Gengish has united the tribes - can he keep them together when his army of nomads faces siege warfare against the walled Chin cities?
"Lords of the Bow" is the second book in Conn Iggulden's series about Gengish Khan. What made the first book, "Wolf of the Plains", fascinating was the story of how and why the young Temujin of the Wolves became the ruthless conqueror. In "LotB", he is the khan of the Mongols and his fast, mobile army of archers must find a way to defeat something they have never even seen before: cities and fortresses. Battles take centre stage - yet the truly interesting scenes are the moments where the great khan is puzzled by the task of raising his sons or wonders how (or if) he can rule his two wives. These personal struggles remain on the background, but that could be seen as a reflection of Gengish's priorities. The unembellished, straightforward writing might not add to the reading experience but is a good match for the gritty, brutal story.
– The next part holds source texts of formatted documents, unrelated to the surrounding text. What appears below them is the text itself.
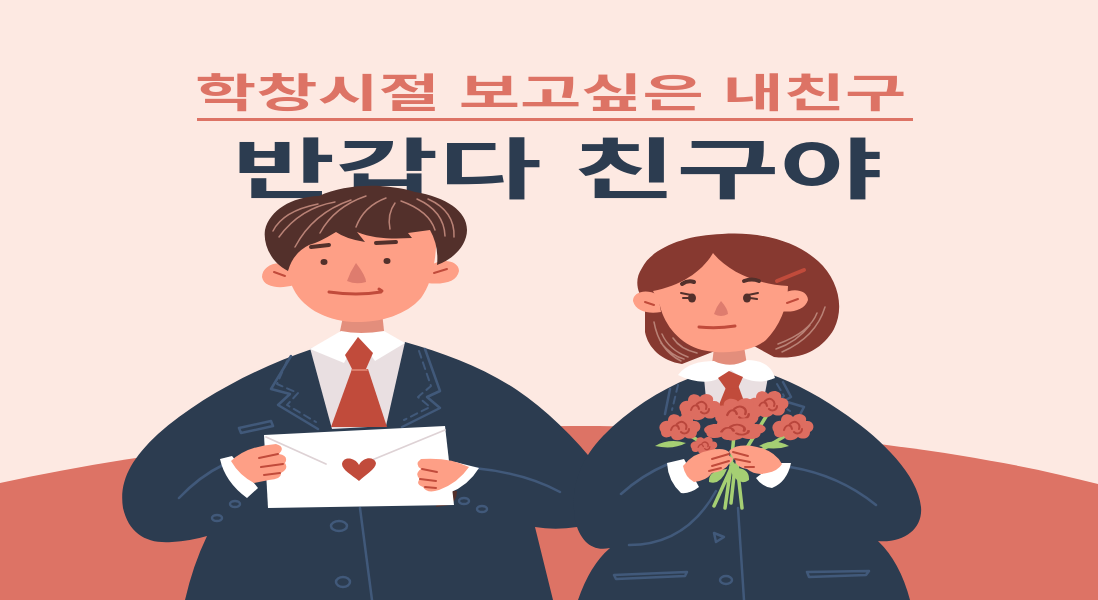
<!DOCTYPE html>
<html lang="ko">
<head>
<meta charset="utf-8">
<title>반갑다 친구야</title>
<style>
:root {
  --paper: #fde9e2;
  --coral: #dd7365;
  --navy: #2c3c50;
  --seam: #41597a;
  --skin: #fe9f86;
  --skin-shade: #e38e7c;
  --nose: #de7c6e;
  --hair-boy: #53302b;
  --hair-girl: #873930;
  --strand: #b98276;
  --tie: #c14b3b;
  --shirt: #e9dfe1;
  --leaf: #a5cf73;
}
* { box-sizing: border-box; margin: 0; padding: 0; }
html, body { width: 1098px; height: 600px; overflow: hidden; }
.poster {
  position: relative; width: 1098px; height: 600px; overflow: hidden;
  background: var(--paper);
  font-family: "Noto Sans CJK KR", "Noto Sans CJK JP", sans-serif;
  font-weight: 900; white-space: nowrap;
}
.subtitle, .title { position: absolute; transform-origin: 0 0; }
.subtitle { left: 195px; top: 70px; font-size: 40px; line-height: 40px; color: var(--coral); transform: scaleX(1.665); }
.rule { position: absolute; left: 197px; top: 118px; width: 716px; height: 3px; background: var(--coral); }
.title { left: 232px; top: 131px; font-size: 66px; line-height: 66px; color: var(--navy); transform: scaleX(1.7); }
.friends { position: absolute; inset: 0; }
.line { fill: none; stroke-linecap: round; stroke-linejoin: round; }
.seam { stroke: var(--seam); stroke-width: 2.5; }
.stitch { stroke: var(--seam); stroke-width: 2; stroke-dasharray: 7 5; }
.strand { stroke: var(--strand); stroke-width: 1.5; }
.mouth { stroke: var(--tie); stroke-width: 3; }
.brow { stroke: var(--hair-boy); stroke-width: 4; }
.crease { stroke: var(--tie); stroke-width: 2; }
.skin { fill: var(--skin); }
.navy { fill: var(--navy); }
.tie { fill: var(--tie); }
.white { fill: #fff; }
</style>
</head>
<body>
<main class="poster">
  <p class="subtitle">학창시절 보고싶은 내친구</p>
  <div class="rule"></div>
  <h1 class="title">반갑다 친구야</h1>

  <svg class="friends" width="1098" height="600" viewBox="0 0 1098 600" role="img" aria-label="편지를 든 남학생과 꽃다발을 든 여학생">
    <defs>
      <g id="bloom">
        <path fill="#dd6d60" d="M-19 4C-24-3-16-8-12-7C-12-15-3-15 0-11C5-17 15-13 13-7C21-8 23 1 17 4C17 11 9 12 5 9C0 14-8 13-9 8C-14 11-19 9-19 4Z"/>
        <path class="line" stroke="#b9463c" stroke-width="2" d="M-9 2C-7-4-2-4-1 1M-3-4C2-9 8-4 6 1M1 4C4 7 9 5 9 1"/>
      </g>
      <path id="heart" d="M0 12C-7 6-17 1-17-5C-16-13-4-12 0-4C4-12 15-13 17-6C17 0 6 6 0 12Z"/>
    </defs>

    <path id="hill" fill="var(--coral)" d="M0 483C180 444 380 426 575 426C770 426 960 448 1098 484V600H0Z"/>

    <g id="boy">
      <path class="navy" d="M312 349C260 366 198 398 158 434C130 460 119 482 123 508C129 534 147 544 172 542Q190 541 207 536Q193 565 185 600H553L535 527Q565 532 600 522V470C574 436 545 409 517 390C482 367 444 353 405 342Z"/>
      <path fill="var(--skin-shade)" d="M344 312H382L385 340L360 350L339 336Z"/>
      <path fill="var(--shirt)" d="M310 348L358 337L405 342L386 426L332 429Z"/>
      <path class="tie" d="M352 369H368L387 427H331Z"/>
      <path class="white" d="M310 349L341 331Q360 335 384 331L405 343L375 361L358 337L344 363Z"/>
      <path class="tie" d="M358 337L373 353L366 369H352L345 355Z"/>
      <path class="line" stroke="#e58a78" stroke-width="1.5" d="M352 370H367"/>
      <g class="line seam">
        <path d="M291 356L271 389L290 394L278 405L318 429M425 349L440 391L427 397L440 408L402 427"/>
        <path d="M239 428L271 421L273 426L241 433Z"/>
        <path d="M223 465Q200 476 179 498M474 468Q525 473 560 492M360 508Q366 555 372 600"/>
        <ellipse cx="339" cy="526" rx="8" ry="5"/><ellipse cx="343" cy="582" rx="7" ry="5"/>
        <ellipse cx="217" cy="518" rx="5" ry="3"/><ellipse cx="235" cy="504" rx="5" ry="3"/>
        <ellipse cx="464" cy="501" rx="5" ry="3"/><ellipse cx="482" cy="509" rx="5" ry="3"/>
      </g>
      <path class="line stitch" d="M287 361L277 384L298 393L287 405L316 422M419 351L431 386L418 397L430 407L404 420"/>

      <path class="skin" d="M290 266C277 259 262 266 262 277C264 288 281 289 294 285ZM429 266C443 257 459 261 459 271C457 282 443 285 427 283Z"/>
      <path class="skin" d="M285 230L436 225C438 251 433 282 421 298C405 316 378 323 352 322C324 320 301 307 292 286C286 271 283 249 285 230Z"/>
      <path class="line crease" d="M274 272L285 276M447 269L434 273"/>
      <path fill="var(--hair-boy)" d="M288 271C270 262 263 243 265 230C270 210 291 197 319 196C346 183 387 183 415 192C446 197 467 211 467 230C467 246 452 260 437 265Q439 246 430 230L408 233L412 238C393 239 374 239 357 232L365 242Q346 239 336 232Q318 243 309 245Q293 253 288 271Z"/>
      <path class="line strand" d="M335 202Q300 208 279 237M318 204Q283 211 273 231M351 200Q313 213 295 247M366 196Q334 207 320 233M417 199Q444 211 445 236M401 201Q429 211 435 230M428 199Q455 211 454 237M386 198Q364 206 356 227M395 203Q387 214 390 229"/>
      <path class="line brow" d="M311 247L329 245M376 243L396 242"/>
      <ellipse cx="324" cy="262" rx="3.5" ry="3" fill="#53302b"/><ellipse cx="387" cy="261" rx="3.5" ry="3" fill="#53302b"/>
      <path fill="var(--nose)" d="M356 263Q366 276 366 282Q356 285 347 281Q350 272 356 263Z"/>
      <path class="line mouth" d="M329 292Q357 296 381 292M379 289L382 291"/>

      <g id="letter">
        <path fill="#53302b" d="M440 490L457 491Q457 501 449 505L436 507Z"/>
        <path class="white" d="M264 435L445 426L454 505L268 508Z"/>
        <path class="line" stroke="#ded2d5" stroke-width="1.8" d="M266 437L326 464M372 460L445 430"/>
        <use href="#heart" x="359" y="469" class="tie"/>
        <path class="white" d="M220 459L232 456L258 488L247 498Q225 482 220 459ZM455 462L479 468Q468 486 449 493Z"/>
        <path class="skin" d="M231 461Q247 446 276 444Q286 447 279 454Q289 456 285 463Q289 469 281 473Q282 479 269 480L254 483Q239 475 231 461ZM469 467Q450 457 421 459Q414 464 421 469Q414 474 420 479Q415 484 423 487Q427 494 439 490Q458 483 469 467Z"/>
        <path class="line crease" d="M278 454L259 458M283 464L261 467M280 473L264 475M422 469L437 472M420 479L436 481M425 487L436 488"/>
      </g>
    </g>

    <g id="girl">
      <path fill="var(--hair-girl)" d="M645 303C637 292 634 280 642 268C652 248 685 235 722 234C764 231 798 243 818 261C838 279 845 307 834 329C822 350 801 360 774 357L743 340L682 364C662 361 648 348 645 332Z"/>
      <path class="line strand" d="M654 322Q659 350 681 361M662 334Q669 350 688 357M661 343Q672 356 684 359M825 307Q816 337 782 352M817 313Q810 332 778 344M810 325Q797 342 776 349M673 338Q680 349 697 353"/>
      <path class="navy" d="M690 378C660 390 628 410 603 436C576 464 571 492 575 520C580 541 592 552 610 548Q590 565 578 600H910Q900 562 878 541C905 543 923 528 921 507C918 475 882 440 848 416C824 399 796 383 770 374Z"/>
      <path fill="var(--skin-shade)" d="M715 340H743L747 365Q730 377 712 364Z"/>
      <path fill="var(--shirt)" d="M704 378L731 368L768 377L762 410H707Z"/>
      <path class="tie" d="M727 385H738L748 412H716Z"/>
      <path class="white" d="M678 375C686 364 700 361 714 361Q731 369 747 360C762 360 772 366 775 378C760 385 744 381 731 370C718 384 699 385 678 375Z"/>
      <path class="tie" d="M729 371L743 377L738 388L726 389L718 378Z"/>
      <g class="line seam">
        <path d="M670 389L665 414M783 382L791 397L784 401L804 407L795 424"/>
        <path d="M668 464Q642 475 621 494M716 491Q686 545 629 545M790 467Q839 475 876 505M738 508L744 600"/>
        <path d="M614 575L687 572L685 576L616 579ZM807 572L869 571L866 575L809 577Z"/>
        <path d="M714 533L724 537L716 542Z"/><ellipse cx="726" cy="580" rx="6" ry="4"/>
      </g>
      <path class="line stitch" d="M678 385L672 410M777 384L784 396L777 403L790 411"/>

      <path class="skin" d="M658 295C646 288 633 292 633 301C636 312 649 314 661 312ZM782 294C793 287 808 290 808 300C805 310 792 313 780 311Z"/>
      <path class="skin" d="M713 253C729 273 760 285 788 286C788 307 779 327 766 340C752 352 725 355 702 350C680 344 665 326 660 306Q655 295 653 291C680 286 702 272 713 253Z"/>
      <path class="line crease" d="M645 302L654 305M798 299L787 303"/>
      <path class="line" stroke="#c14b3b" stroke-width="4" d="M777 281L804 270"/>
      <path class="line brow" stroke-width="3" d="M682 284Q688 280 694 282M744 281Q752 278 759 281"/>
      <ellipse cx="692" cy="298" rx="4" ry="4.5" fill="#53302b"/><ellipse cx="747" cy="298" rx="4" ry="4.5" fill="#53302b"/>
      <path class="line" stroke="#53302b" stroke-width="2" d="M691 295L681 293M690 298L683 298M748 295L758 293M750 298L757 299"/>
      <path fill="var(--nose)" d="M721 301Q728 309 728 314Q721 318 714 314Q716 307 721 301Z"/>
      <path class="line mouth" stroke-width="2.5" d="M699 327Q717 329 735 326"/>

      <g id="bouquet">
        <g class="line" stroke="var(--leaf)" stroke-width="3.5">
          <path d="M700 440L733 464L714 506M735 425L731 466L725 508M770 410L737 464L742 508M795 430L735 466L731 503M685 432L722 456"/>
        </g>
        <path fill="var(--leaf)" d="M655 446Q669 438 686 443Q673 450 655 446ZM759 446Q773 437 789 446Q773 451 759 446ZM729 468Q750 466 749 480Q738 488 729 468ZM727 469Q708 470 709 482Q720 486 727 469Z"/>
        <use href="#bloom" x="768" y="405"/>
        <use href="#bloom" x="700" y="408"/>
        <use href="#bloom" x="680" y="428"/>
        <use href="#bloom" x="793" y="428"/>
        <use href="#bloom" transform="translate(738 413) scale(1.2 1.05)"/>
        <use href="#bloom" transform="translate(735 430) scale(1.5 .85)"/>
        <use href="#bloom" transform="translate(704 446) scale(.65)"/>
        <path class="white" d="M667 463L684 459L699 487Q690 494 681 493Q668 481 667 463ZM775 463L791 463Q787 482 772 488Q762 487 756 478Z"/>
        <path class="skin" d="M683 466Q693 453 711 450Q725 447 730 453Q736 459 729 464Q725 471 712 473Q706 481 694 482Q685 477 683 466ZM782 464Q775 451 757 447Q739 443 730 450Q726 456 735 459Q735 467 747 469Q756 476 767 473Q778 471 782 464Z"/>
        <path class="line crease" d="M729 454L712 459M729 461L712 466M721 468L709 471M733 452L748 456M735 459L750 462M745 467L754 467"/>
      </g>
    </g>
  </svg>
</main>
</body>
</html>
While those looking for beautiful prose or detailed description of everyday life on the Mongolian plains will not be entirely satisfied with "Lords of the Bow", I would certainly recommend it to fans of fast-paced, action-packed historical fiction.